The entries below contain a line with "760 L604 760" and a line with "118 Q436 116". Quote exactly those two lines and all lines between them.

##########

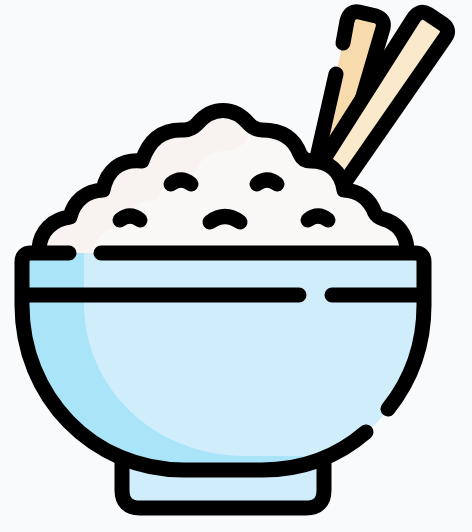
<!DOCTYPE html>
<html lang="en">
<head>
<meta charset="utf-8">
<title>Rice bowl icon</title>
<style>
:root {
  --paper: #f9fafc;
  --ink: #000;
  --bowl: #d0edfc;
  --bowl-shade: #a9e4f8;
  --rice: #f9f8f7;
  --rice-shade: #f8f2f0;
  --stick: #fbe9cc;
  --stick-shade: #f8dbad;
}
html, body { margin: 0; overflow: hidden; background: var(--paper); }
svg { display: block; width: 472px; height: 532px; }
.outline { fill: none; stroke: var(--ink); stroke-width: 15; stroke-linecap: round; stroke-linejoin: round; }
.bowl { fill: var(--bowl); }
.bowl-shade { fill: var(--bowl-shade); }
.rice { fill: var(--rice); }
.rice-shade { fill: var(--rice-shade); }
.stick { fill: var(--stick); }
.stick-shade { fill: var(--stick-shade); }
</style>
</head>
<body>
<svg viewBox="0 0 472 532" role="img" aria-label="Bowl of rice with two chopsticks">
  <defs>
    <path id="rice-shape" d="M39 253C38 233 52 219 70 217C74 201 86 191 103 190C107 170 121 159 142 161C149 140 162 129 184 130Q191 130 197 124C212 106 234 106 249 124Q255 130 262 130C281 130 294 138 300 154Q303 161 311 161C329 161 341 171 344 190C360 191 370 200 375 213Q377 217 383 219C399 223 408 235 407 253Z"/>
    <path id="bowl-shape" d="M31 253H415Q424 253 424 262V305C424 396 354 470 262 470H184C92 470 22 396 22 305V262Q22 253 31 253Z"/>
    <clipPath id="rice-clip"><use href="#rice-shape"/></clipPath>
    <clipPath id="bowl-clip"><use href="#bowl-shape"/></clipPath>
  </defs>

  <g id="back-chopstick">
    <path class="stick-shade" d="M343 43L347 20Q350 10 359 12L376 16Q385 19 383 28L361 103L326 161H316L336 74Z"/>
    <path class="outline" d="M343 43L347 21Q350 10 359 12L376 16Q385 19 383 28L361 103"/>
    <path class="outline" d="M336 74L316 162"/>
    <path d="M383 50L394 52L353 118L354 102Z"/>
  </g>

  <g id="front-chopstick">
    <path class="stick" d="M322 162L413 19Q419 9 428 14L443 24Q451 30 445 38L345 184Z"/>
    <path class="outline" d="M322 162L413 19Q419 9 428 14L443 24Q451 30 445 38L345 182"/>
  </g>

  <g id="rice">
    <use class="rice" href="#rice-shape"/>
    <g clip-path="url(#rice-clip)">
      <path class="rice-shade" d="M30 260V100H250V130C246 146 235 152 222 151C208 152 200 160 194 175C178 178 164 182 157 200C140 199 126 208 122 226C108 226 94 236 91 260Z"/>
    </g>
    <path class="outline" d="M39 249C40 231 53 219 70 217C74 201 86 191 103 190C107 170 121 159 142 161C149 140 162 129 184 130Q191 130 197 124C212 106 234 106 249 124Q255 130 262 130C281 130 294 138 300 154Q303 161 311 161C329 161 341 171 344 190C360 191 370 200 375 213Q377 217 383 219C398 223 406 234 407 249"/>
    <g id="grains" class="outline">
      <path d="M171 184Q181 176 191 184"/>
      <path d="M257 184Q267 176 277 184"/>
      <path d="M120 220Q130 212 140 220"/>
      <path d="M210 222Q225 211 240 222"/>
      <path d="M308 220Q318 212 328 220"/>
    </g>
  </g>

  <g id="foot">
    <path class="bowl" d="M122 455H324V490Q324 508 306 508H140Q122 508 122 490Z"/>
    <path class="outline" d="M122 460V490Q122 508 140 508H306Q324 508 324 490V460"/>
  </g>

  <g id="bowl">
    <use class="bowl" href="#bowl-shape"/>
    <g clip-path="url(#bowl-clip)">
      <path class="bowl-shade" d="M15 245H84V303C84 388 154 456 246 456H324L300 480H15Z"/>
    </g>
    <path class="outline" d="M69 253H31Q22 253 22 262V305C22 396 92 470 184 470H262Q322 470 366 432"/>
    <path class="outline" d="M101 253H415Q424 253 424 262V305Q424 364 388 409"/>
    <path class="outline" d="M24 295H299M332 295H422"/>
  </g>
</svg>
</body>
</html>
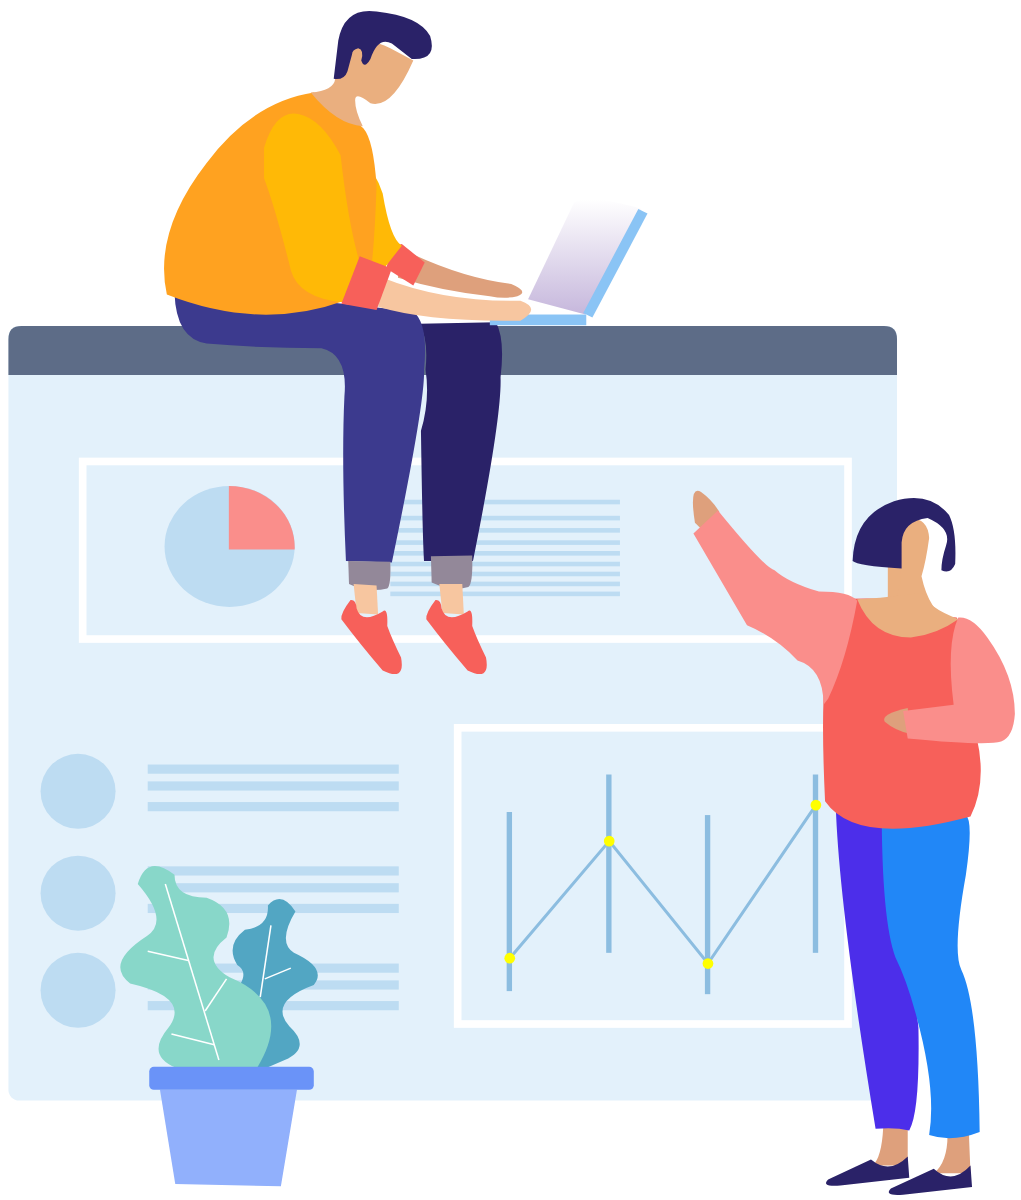
<!DOCTYPE html>
<html lang="en">
<head>
<meta charset="utf-8">
<title>Team Dashboard</title>
<link href="https://fonts.googleapis.com/css2?family=Inter&display=swap" rel="stylesheet">
<style>
  :root {
    --window-bar: #5d6c87;
    --window-body: #e3f1fb;
    --panel-line: #ffffff;
    --soft-blue: #bddcf2;
    --chart-blue: #8cbde0;
    --accent-pink: #fa8e8b;
    --coral: #f7605a;
    --dot-yellow: #ffff00;
    --navy: #2a2268;
    --indigo: #3c3a8e;
    --orange: #ffa220;
    --yellow: #ffb906;
    --skin: #eaaf7f;
    --skin-light: #f7c6a0;
    --skin-dark: #dea07c;
    --cuff: #938899;
    --violet: #4c2eea;
    --bright-blue: #2187f7;
    --leaf-mint: #88d7c9;
    --leaf-teal: #52a6c3;
    --pot-rim: #6a93f8;
    --pot-body: #91b0fc;
    --laptop-edge: #8ac4f5;
  }
  html, body { margin: 0; padding: 0; overflow: hidden; background: #fff; font-family: "Inter", sans-serif; }
  .canvas { width: 1021px; height: 1200px; display: block; }
</style>
</head>
<body>
<svg class="canvas" viewBox="0 0 1334 1562" preserveAspectRatio="xMidYMid meet" role="img" aria-label="Two people working with an analytics dashboard">
  <defs>
    <linearGradient id="screenGlow" x1="0" y1="0" x2="0" y2="1">
      <stop offset="0" stop-color="#ffffff"/>
      <stop offset="1" stop-color="#c6b7dc"/>
    </linearGradient>
    <g id="textLines3">
      <rect x="193" y="0" width="328" height="12"/>
      <rect x="193" y="22" width="328" height="12"/>
      <rect x="193" y="49" width="328" height="12"/>
    </g>
    <g id="shoe">
      <path d="M458 781 Q445 798 446 806 Q470 838 500 873 Q530 888 524 856 Q512 832 506 815 Q507 790 500 796 Q472 813 466 792 Q465 780 458 781Z"/>
    </g>
  </defs>

  <!-- browser window -->
  <g class="dashboard-window">
    <rect x="11" y="423" width="1161" height="1012" rx="14" fill="var(--window-body)"/>
    <path d="M11 487 V440 Q11 423 28 423 H1155 Q1172 423 1172 440 V487Z" fill="var(--window-bar)"/>

    <rect x="108" y="600" width="1000" height="232" fill="none" stroke="var(--panel-line)" stroke-width="10"/>
    <ellipse cx="300" cy="711" rx="85" ry="79" fill="var(--soft-blue)"/>
    <path d="M299 632 A86 80 0 0 1 385 715 H299Z" fill="var(--accent-pink)"/>
    <g fill="var(--soft-blue)">
      <rect x="510" y="650" width="300" height="6"/><rect x="510" y="671" width="300" height="6"/>
      <rect x="510" y="687" width="300" height="6"/><rect x="510" y="703" width="300" height="6"/>
      <rect x="510" y="717" width="300" height="6"/><rect x="510" y="731" width="300" height="6"/>
      <rect x="510" y="744" width="300" height="6"/><rect x="510" y="757" width="300" height="6"/>
      <rect x="510" y="770" width="300" height="6"/>
    </g>

    <g fill="var(--soft-blue)">
      <circle cx="102" cy="1031" r="49"/><circle cx="102" cy="1164" r="49"/><circle cx="102" cy="1291" r="49"/>
      <use href="#textLines3" y="996"/><use href="#textLines3" y="1129"/><use href="#textLines3" y="1256"/>
    </g>

    <rect x="598" y="948" width="510" height="387" fill="none" stroke="var(--panel-line)" stroke-width="10"/>
    <g fill="var(--chart-blue)">
      <rect x="662" y="1058" width="7" height="234"/><rect x="792" y="1009" width="7" height="233"/>
      <rect x="921" y="1062" width="7" height="234"/><rect x="1062" y="1009" width="7" height="233"/>
    </g>
    <polyline points="666,1249 796,1096 925,1256 1066,1049" fill="none" stroke="var(--chart-blue)" stroke-width="4"/>
    <g fill="var(--dot-yellow)">
      <circle cx="666" cy="1249" r="7"/><circle cx="796" cy="1096" r="7"/>
      <circle cx="925" cy="1256" r="7"/><circle cx="1066" cy="1049" r="7"/>
    </g>
  </g>

  <!-- potted plant -->
  <g class="plant">
    <path d="M350 1180 Q368 1160 386 1188 Q362 1228 384 1242 Q428 1262 410 1284 Q350 1306 378 1338 Q408 1366 372 1382 L330 1400 L300 1300 Q330 1270 310 1258 Q294 1232 320 1212 Q352 1208 350 1180Z" fill="var(--leaf-teal)"/>
    <path d="M180 1152 Q192 1112 228 1140 Q228 1170 270 1170 Q310 1184 296 1222 Q260 1250 300 1274 Q386 1310 336 1392 L230 1392 Q190 1376 220 1340 Q250 1300 170 1282 Q136 1256 192 1220 Q222 1200 180 1152Z" fill="var(--leaf-mint)"/>
    <g stroke="#fff" stroke-width="2" fill="none">
      <path d="M216 1152 L286 1382"/><path d="M193 1240 L246 1252"/><path d="M296 1276 L268 1318"/>
      <path d="M224 1348 L280 1362"/><path d="M354 1206 L340 1300"/><path d="M346 1276 L380 1262"/>
    </g>
    <path d="M209 1421 H388 L367 1547 L229 1544Z" fill="var(--pot-body)"/>
    <rect x="195" y="1391" width="215" height="30" rx="6" fill="var(--pot-rim)"/>
  </g>

  <!-- seated man with laptop -->
  <g class="seated-man">
    <path d="M548 420 Q560 440 556 480 Q562 520 550 560 Q552 700 554 730 L618 730 Q656 540 654 490 Q660 440 648 418Z" fill="var(--navy)"/>
    <path d="M228 380 Q230 440 270 446 Q340 452 420 452 Q455 460 450 515 Q446 600 452 730 L512 732 Q556 520 554 480 Q560 420 540 404 L430 392Z" fill="var(--indigo)"/>
    <path d="M563 724 L617 723 Q618 760 612 764 Q590 770 564 758Z" fill="var(--cuff)"/>
    <path d="M455 730 L510 731 Q511 762 506 766 Q480 772 456 760Z" fill="var(--cuff)"/>
    <path d="M462 760 L492 762 L494 800 L466 798Z" fill="var(--skin-light)"/>
    <path d="M574 760 L604 760 L606 800 L578 798Z" fill="var(--skin-light)"/>
    <use href="#shoe" fill="var(--coral)"/>
    <use href="#shoe" fill="var(--coral)" transform="translate(111 0)"/>

    <path d="M690 388 L765 408 L838 270 Q770 250 750 262Z" fill="url(#screenGlow)"/>
    <path d="M834 270 L846 276 L774 412 L762 406Z" fill="var(--laptop-edge)"/>
    <rect x="640" y="408" width="126" height="14" fill="var(--laptop-edge)"/>

    <path d="M520 320 Q600 360 668 368 Q692 378 676 384 Q660 388 640 384 Q580 378 520 360Z" fill="var(--skin-dark)"/>
    <path d="M510 320 L525 316 L555 340 L540 370 L505 348Z" fill="var(--coral)"/>
    <path d="M470 200 Q490 220 500 250 Q510 310 525 318 L500 350 L475 336Z" fill="var(--yellow)"/>
    <path d="M218 382 Q200 300 270 210 Q330 130 410 118 Q460 150 475 165 Q488 180 492 240 Q490 300 486 340 L450 390 Q340 430 218 382Z" fill="var(--orange)"/>
    <path d="M345 190 Q360 140 390 146 Q420 152 445 200 Q455 290 470 340 L448 392 Q390 386 380 350 Q360 270 345 230Z" fill="var(--yellow)"/>
    <path d="M500 360 Q580 392 680 390 Q708 400 680 416 Q560 418 494 398Z" fill="var(--skin-light)"/>
    <path d="M470 332 L512 348 L492 402 L446 394Z" fill="var(--coral)"/>

    <path d="M406 118 Q436 116 438 100 L448 70 Q470 40 510 60 L540 76 Q512 140 484 132 Q464 116 464 128 Q464 142 474 162 Q440 160 406 118Z" fill="var(--skin)"/>
    <path d="M436 100 L442 50 Q450 6 492 12 Q548 18 562 44 Q572 76 538 74 L512 54 Q494 44 484 74 Q476 88 472 76 Q476 62 468 60 Q460 62 460 68 L454 90 Q450 102 436 100Z" fill="var(--navy)"/>
  </g>

  <!-- standing woman -->
  <g class="standing-woman">
    <path d="M1138 1470 Q1154 1470 1154 1470 Q1152 1510 1140 1520 L1186 1520 L1186 1470Z" fill="var(--skin-dark)"/>
    <path d="M1222 1480 L1266 1480 L1268 1530 L1220 1530Q1238 1516 1238 1480Z" fill="var(--skin-dark)"/>
    <path d="M1138 1512 Q1162 1532 1186 1508 L1188 1536 L1098 1546 Q1072 1548 1082 1538Z" fill="var(--navy)"/>
    <path d="M1220 1524 Q1244 1546 1268 1520 L1270 1548 L1180 1558 Q1154 1560 1164 1550Z" fill="var(--navy)"/>
    <path d="M1092 1050 Q1096 1180 1144 1472 Q1170 1470 1188 1474 Q1202 1450 1200 1340 L1170 1060Z" fill="var(--violet)"/>
    <path d="M1152 1052 L1262 1062 Q1272 1070 1262 1140 Q1244 1240 1256 1264 Q1278 1310 1280 1476 Q1244 1490 1214 1480 Q1224 1420 1196 1320 Q1184 1276 1170 1248 Q1152 1200 1152 1052Z" fill="var(--bright-blue)"/>

    <path d="M1160 730 L1180 730 L1190 800 L1146 800 Q1160 792 1160 776Z" fill="var(--skin)"/>
    <path d="M1178 676 Q1212 668 1214 700 Q1210 730 1204 750 Q1214 796 1240 806 L1200 820 Q1160 808 1176 760Z" fill="var(--skin)"/>
    <path d="M1114 730 Q1116 670 1168 652 Q1214 638 1240 670 Q1250 690 1248 734 Q1242 748 1230 742 Q1230 728 1236 710 Q1244 688 1212 674 Q1180 678 1178 706 V740 Q1120 736 1114 730Z" fill="var(--navy)"/>
    <path d="M1080 780 Q1140 778 1170 780 Q1200 800 1250 804 Q1280 860 1276 960 Q1290 1020 1268 1064 Q1120 1104 1078 1044 Q1074 960 1076 910 Z" fill="var(--coral)"/>
    <path d="M1120 780 Q1140 830 1190 830 Q1224 826 1252 806 Q1210 790 1206 772 L1150 778Z" fill="var(--skin)"/>
    <path d="M908 680 Q900 630 916 640 Q930 650 940 666 L918 690Z" fill="var(--skin-dark)"/>
    <path d="M906 694 L938 664 Q1000 740 1012 742 Q1030 758 1070 770 Q1110 770 1120 782 Q1106 860 1082 910 L1076 918 Q1076 870 1042 860 Q1014 830 976 814Z" fill="var(--accent-pink)"/>
    <path d="M1186 922 Q1150 930 1156 940 Q1170 952 1190 956Z" fill="var(--skin-dark)"/>
    <path d="M1252 804 Q1270 802 1290 830 Q1326 880 1326 930 Q1324 960 1308 966 Q1290 972 1186 962 L1180 926 L1246 918 Q1236 840 1252 804Z" fill="var(--accent-pink)"/>
  </g>
</svg>
</body>
</html>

##########

Your solution
    <path d="M574 760 L604 760 L606 800 L578 798Z" fill="var(--skin-light)"/>
    <use href="#shoe" fill="var(--coral)"/>
    <use href="#shoe" fill="var(--coral)" transform="translate(111 0)"/>

    <path d="M690 388 L765 408 L838 270 Q770 250 750 262Z" fill="url(#screenGlow)"/>
    <path d="M834 270 L846 276 L774 412 L762 406Z" fill="var(--laptop-edge)"/>
    <rect x="640" y="408" width="126" height="14" fill="var(--laptop-edge)"/>

    <path d="M520 320 Q600 360 668 368 Q692 378 676 384 Q660 388 640 384 Q580 378 520 360Z" fill="var(--skin-dark)"/>
    <path d="M510 320 L525 316 L555 340 L540 370 L505 348Z" fill="var(--coral)"/>
    <path d="M470 200 Q490 220 500 250 Q510 310 525 318 L500 350 L475 336Z" fill="var(--yellow)"/>
    <path d="M218 382 Q200 300 270 210 Q330 130 410 118 Q460 150 475 165 Q488 180 492 240 Q490 300 486 340 L450 390 Q340 430 218 382Z" fill="var(--orange)"/>
    <path d="M345 190 Q360 140 390 146 Q420 152 445 200 Q455 290 470 340 L448 392 Q390 386 380 350 Q360 270 345 230Z" fill="var(--yellow)"/>
    <path d="M500 360 Q580 392 680 390 Q708 400 680 416 Q560 418 494 398Z" fill="var(--skin-light)"/>
    <path d="M470 332 L512 348 L492 402 L446 394Z" fill="var(--coral)"/>

    <path d="M406 118 Q436 116 438 100 L448 70 Q470 40 510 60 L540 76 Q512 140 484 132 Q464 116 464 128 Q464 142 474 162 Q440 160 406 118Z" fill="var(--skin)"/>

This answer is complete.